It's a deliberate move away from a slightly effete look, says Mercedes designer Michael Plessing. "We wanted to attract more male customers" he says, "so we held customer clinics with that in mind and this is the design that came out best. We just hope that it won't put off our female customers".
But if the exterior design is evolutionary, the interior is dramatically different - and quite possibly one of the finest cabins Mercedes has yet come up with. The overall effect, with bold horizontal surfaces and striking circular vents, is reminiscent of the SLS AMG, although somehow more approachable, less intimidating. It also seems darn well screwed together (although for the 44 grand it'll cost you to get into a top-spec SLK 350 you'd rather hope it would be).
Which brings us back to that twisty Tenerifan road. The 302bhp V6 is enough to propel the 1540kg roadster to 62mph in 5.6secs, and does so in such a linear, progressive manner that you either have to make concerted efforts to drive like a hooligan or find a wet road to make the ESP intervene in any meaningful way as you accelerate out of the corners.
It's not all good news, mind.

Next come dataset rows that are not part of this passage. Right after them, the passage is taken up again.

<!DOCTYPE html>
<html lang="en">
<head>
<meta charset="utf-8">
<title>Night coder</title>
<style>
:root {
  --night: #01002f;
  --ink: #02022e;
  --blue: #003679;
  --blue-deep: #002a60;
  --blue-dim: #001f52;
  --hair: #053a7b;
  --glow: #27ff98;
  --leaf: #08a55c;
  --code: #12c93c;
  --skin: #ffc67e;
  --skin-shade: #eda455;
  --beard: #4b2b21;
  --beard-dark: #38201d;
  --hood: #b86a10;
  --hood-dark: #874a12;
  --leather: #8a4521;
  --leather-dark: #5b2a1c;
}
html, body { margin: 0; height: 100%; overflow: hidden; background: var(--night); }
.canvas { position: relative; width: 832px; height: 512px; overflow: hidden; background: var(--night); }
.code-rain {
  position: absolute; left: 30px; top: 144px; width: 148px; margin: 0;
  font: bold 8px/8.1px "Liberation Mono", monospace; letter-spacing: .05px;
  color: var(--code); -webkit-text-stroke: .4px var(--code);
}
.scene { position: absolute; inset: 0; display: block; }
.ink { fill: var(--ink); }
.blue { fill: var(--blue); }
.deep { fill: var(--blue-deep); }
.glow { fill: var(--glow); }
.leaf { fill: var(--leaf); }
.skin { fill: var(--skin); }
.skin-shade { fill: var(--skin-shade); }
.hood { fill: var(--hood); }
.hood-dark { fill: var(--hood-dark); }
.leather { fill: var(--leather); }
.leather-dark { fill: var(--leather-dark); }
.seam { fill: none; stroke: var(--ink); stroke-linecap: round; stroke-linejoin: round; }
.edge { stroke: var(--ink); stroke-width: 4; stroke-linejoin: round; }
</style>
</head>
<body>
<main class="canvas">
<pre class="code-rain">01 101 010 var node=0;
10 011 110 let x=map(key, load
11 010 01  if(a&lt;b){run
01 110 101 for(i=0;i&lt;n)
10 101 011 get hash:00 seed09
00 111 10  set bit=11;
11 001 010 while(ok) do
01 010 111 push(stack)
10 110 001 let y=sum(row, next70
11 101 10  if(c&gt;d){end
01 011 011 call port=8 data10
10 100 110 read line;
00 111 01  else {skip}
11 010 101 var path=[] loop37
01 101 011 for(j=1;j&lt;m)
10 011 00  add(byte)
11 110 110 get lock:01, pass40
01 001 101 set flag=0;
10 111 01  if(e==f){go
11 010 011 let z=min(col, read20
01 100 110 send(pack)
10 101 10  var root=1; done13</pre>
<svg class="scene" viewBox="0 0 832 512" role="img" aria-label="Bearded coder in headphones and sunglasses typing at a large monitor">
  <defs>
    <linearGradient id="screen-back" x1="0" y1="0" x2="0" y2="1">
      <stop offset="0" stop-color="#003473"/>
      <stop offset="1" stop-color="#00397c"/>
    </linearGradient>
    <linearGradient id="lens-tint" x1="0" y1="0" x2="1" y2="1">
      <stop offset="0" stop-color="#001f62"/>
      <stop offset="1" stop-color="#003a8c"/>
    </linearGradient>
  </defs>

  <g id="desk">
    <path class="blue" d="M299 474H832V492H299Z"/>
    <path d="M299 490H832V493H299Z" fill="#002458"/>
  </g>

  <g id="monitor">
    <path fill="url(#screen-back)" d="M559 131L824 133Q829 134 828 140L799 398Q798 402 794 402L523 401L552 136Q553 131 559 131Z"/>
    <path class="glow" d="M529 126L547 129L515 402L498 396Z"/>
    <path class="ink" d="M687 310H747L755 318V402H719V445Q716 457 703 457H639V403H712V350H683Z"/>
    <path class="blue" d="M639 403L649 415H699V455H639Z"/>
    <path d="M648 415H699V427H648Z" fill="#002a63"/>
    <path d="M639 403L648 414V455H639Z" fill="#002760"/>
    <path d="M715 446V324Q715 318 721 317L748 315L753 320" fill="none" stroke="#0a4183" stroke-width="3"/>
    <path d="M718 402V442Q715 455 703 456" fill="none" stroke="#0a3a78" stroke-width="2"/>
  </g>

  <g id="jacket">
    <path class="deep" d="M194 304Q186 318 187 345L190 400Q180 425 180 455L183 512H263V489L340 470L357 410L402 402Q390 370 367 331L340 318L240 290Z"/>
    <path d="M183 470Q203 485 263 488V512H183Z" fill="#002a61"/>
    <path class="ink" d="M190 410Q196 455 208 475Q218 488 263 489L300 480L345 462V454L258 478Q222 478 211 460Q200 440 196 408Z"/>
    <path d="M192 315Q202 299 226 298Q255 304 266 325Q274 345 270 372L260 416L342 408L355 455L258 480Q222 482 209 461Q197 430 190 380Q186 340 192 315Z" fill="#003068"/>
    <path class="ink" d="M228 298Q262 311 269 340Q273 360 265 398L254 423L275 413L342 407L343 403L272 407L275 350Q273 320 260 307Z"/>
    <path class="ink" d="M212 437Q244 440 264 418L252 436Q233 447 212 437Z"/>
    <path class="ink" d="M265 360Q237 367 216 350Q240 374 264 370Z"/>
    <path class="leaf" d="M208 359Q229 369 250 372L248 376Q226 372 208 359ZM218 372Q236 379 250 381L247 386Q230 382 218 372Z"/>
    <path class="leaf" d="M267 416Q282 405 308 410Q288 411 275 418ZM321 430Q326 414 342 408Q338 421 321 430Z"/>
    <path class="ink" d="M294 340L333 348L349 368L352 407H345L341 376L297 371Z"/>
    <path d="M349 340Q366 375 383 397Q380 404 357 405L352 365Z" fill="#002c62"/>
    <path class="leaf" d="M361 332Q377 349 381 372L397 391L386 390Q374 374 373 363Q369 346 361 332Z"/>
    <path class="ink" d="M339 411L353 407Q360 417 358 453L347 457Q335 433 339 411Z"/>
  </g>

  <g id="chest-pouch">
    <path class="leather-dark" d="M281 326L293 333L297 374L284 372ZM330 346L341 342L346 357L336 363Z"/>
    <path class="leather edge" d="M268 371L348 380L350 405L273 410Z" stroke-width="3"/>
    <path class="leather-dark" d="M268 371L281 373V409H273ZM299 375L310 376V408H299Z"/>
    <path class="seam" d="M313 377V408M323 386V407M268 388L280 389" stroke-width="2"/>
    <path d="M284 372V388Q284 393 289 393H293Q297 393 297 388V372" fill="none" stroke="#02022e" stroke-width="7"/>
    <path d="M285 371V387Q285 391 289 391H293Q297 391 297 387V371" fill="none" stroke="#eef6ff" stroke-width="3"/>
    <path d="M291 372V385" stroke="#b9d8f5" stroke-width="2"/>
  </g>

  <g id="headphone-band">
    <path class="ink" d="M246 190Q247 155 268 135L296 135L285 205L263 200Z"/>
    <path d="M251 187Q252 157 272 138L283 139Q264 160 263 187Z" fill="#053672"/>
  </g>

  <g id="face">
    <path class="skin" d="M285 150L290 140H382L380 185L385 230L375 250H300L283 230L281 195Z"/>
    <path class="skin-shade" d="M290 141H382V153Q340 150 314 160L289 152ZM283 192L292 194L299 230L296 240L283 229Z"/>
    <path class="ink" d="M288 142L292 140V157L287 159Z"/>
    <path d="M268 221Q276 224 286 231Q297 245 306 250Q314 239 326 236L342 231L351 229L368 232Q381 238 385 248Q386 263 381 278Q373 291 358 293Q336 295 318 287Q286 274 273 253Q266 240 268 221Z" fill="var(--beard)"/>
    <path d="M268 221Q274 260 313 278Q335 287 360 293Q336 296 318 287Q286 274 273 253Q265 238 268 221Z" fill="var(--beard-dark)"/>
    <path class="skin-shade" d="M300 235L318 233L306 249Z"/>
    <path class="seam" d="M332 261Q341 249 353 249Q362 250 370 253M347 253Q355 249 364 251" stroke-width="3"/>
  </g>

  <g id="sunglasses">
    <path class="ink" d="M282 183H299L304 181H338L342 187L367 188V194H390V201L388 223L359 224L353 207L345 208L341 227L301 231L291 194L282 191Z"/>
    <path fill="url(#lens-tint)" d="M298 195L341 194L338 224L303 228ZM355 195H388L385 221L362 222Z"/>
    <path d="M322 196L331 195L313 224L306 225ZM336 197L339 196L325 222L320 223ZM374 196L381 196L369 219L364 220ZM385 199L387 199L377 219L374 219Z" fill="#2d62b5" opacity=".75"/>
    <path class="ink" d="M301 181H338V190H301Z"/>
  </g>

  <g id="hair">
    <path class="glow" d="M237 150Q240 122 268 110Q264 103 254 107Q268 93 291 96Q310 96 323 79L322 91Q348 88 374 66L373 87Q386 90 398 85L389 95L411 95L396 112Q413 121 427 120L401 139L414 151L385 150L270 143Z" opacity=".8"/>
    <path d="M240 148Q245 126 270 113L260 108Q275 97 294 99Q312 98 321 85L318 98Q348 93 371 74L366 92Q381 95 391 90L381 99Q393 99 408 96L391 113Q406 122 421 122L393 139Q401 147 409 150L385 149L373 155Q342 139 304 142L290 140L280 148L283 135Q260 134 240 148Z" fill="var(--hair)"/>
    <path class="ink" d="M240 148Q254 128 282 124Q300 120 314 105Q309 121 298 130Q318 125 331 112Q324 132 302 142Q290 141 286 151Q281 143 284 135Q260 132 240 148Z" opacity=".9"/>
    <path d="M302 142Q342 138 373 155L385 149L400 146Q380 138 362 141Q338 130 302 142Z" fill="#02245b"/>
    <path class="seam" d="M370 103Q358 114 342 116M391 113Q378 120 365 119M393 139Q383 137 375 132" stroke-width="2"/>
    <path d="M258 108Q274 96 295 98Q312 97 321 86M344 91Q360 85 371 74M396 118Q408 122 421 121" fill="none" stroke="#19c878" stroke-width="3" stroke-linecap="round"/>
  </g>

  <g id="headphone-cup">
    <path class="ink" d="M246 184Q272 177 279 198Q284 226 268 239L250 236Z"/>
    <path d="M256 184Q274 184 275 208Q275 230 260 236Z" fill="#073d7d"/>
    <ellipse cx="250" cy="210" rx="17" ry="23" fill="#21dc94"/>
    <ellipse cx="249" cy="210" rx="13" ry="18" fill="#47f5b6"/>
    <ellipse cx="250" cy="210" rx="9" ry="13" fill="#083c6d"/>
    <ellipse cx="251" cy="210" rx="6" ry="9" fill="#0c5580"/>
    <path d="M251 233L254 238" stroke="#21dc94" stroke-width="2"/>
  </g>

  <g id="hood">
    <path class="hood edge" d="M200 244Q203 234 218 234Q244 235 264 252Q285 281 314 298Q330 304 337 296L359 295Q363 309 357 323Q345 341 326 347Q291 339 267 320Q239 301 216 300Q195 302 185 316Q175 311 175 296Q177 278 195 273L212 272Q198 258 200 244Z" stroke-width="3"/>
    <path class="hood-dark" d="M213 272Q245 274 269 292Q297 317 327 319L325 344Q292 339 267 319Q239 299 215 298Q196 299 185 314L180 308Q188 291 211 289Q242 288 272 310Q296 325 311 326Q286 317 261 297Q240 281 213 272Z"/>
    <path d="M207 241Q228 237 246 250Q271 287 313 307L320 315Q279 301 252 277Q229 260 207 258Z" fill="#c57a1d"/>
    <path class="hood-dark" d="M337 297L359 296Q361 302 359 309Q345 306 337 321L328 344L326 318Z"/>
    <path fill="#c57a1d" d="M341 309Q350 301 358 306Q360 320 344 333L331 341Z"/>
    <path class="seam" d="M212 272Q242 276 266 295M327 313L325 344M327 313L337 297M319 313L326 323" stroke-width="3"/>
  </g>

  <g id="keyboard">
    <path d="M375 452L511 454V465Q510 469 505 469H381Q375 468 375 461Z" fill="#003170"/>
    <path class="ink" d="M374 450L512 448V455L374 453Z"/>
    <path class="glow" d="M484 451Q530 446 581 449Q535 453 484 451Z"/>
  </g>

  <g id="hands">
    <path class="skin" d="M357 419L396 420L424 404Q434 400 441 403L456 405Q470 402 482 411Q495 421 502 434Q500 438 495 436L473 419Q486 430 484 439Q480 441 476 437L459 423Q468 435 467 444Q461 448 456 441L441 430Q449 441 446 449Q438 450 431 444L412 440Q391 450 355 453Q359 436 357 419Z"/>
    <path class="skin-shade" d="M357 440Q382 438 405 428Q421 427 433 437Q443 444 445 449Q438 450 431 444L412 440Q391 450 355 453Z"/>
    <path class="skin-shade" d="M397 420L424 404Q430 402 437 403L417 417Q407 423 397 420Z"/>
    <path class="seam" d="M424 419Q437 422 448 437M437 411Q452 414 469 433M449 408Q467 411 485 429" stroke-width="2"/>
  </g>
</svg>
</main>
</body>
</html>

The seven-speed 7G-Tronic Plus gearbox isn't always keen to provide you with a gearchange precisely when you want it in manual mode, while accelerating hard out of the slowest, tightest corners will have you either in an over-frenetic first or a laboured second. Having said that, for the way this car will be driven most of the time (ie not at nine-tenths on a mountain road), the gearbox is ideal; smooth responsive and refined.
Curiously enough, this was not the case in the four-cylinder SLK 200 we also tried, its smaller tyres and lighter engine providing it with a more communicative helm. The 200 was actually a game old thing; despite it's power deficit, smaller tyres and no sports suspension as featured on the SLK 350 AMG Sport we drove it kept up with the faster cars of some fellow journos with reasonable ease - although the knobbly, ponderous six-speed manual 'box wasn't its strongest suit.
The SLK has now matured into more than just a cruiser with a roof - it can now do the twisty road thing with some conviction, too. We await the arrival of the AMG version with great anticipation...
|Number of cylinders/arrangement||6/V, 4 valves per cylinder|
|Bore x stroke||mm||92.9 x 86.0|
|Rated output||kW/hp||225/306 at 6500 rpm|
|Rated torque||Nm||370 at 3500 rpm|
|Mixture formation||Direct petrol injection|
|Transmission||Seven-speed automatic transmission|
|Front axle||Multi-link independent suspension, anti-dive, coil springs, gas-pressure shock absorbers, stabiliser|
|Rear axle||Multi-link independent suspension, anti-squat and
anti-lift, coil springs, gas-pressure shock absorbers, stabiliser
|Braking system||Disc brakes all round, internally ventilated at the front and solid at the rear, electric parking brake at the rear, ABS, Brake Assist, ESP®|
|Steering||Hydraulic rack-and-pinion power steering|
front 7.5 J x 17
rear 8.5 J x 17
front 225/45 R 17
rear 245/40 R 17
Dimensions and weights
|Boot capacity *||l||225-335|
|Kerb weight acc. to EC||kg||1540|
|Tank capacity/incl. reserve||l||60/8|
Performance and fuel consumption
|Acceleration 0 - 100 km/h||s||5.6|
|Fuel consumption comb.||l/100 km||7.1|
*acc. to VDA measuring method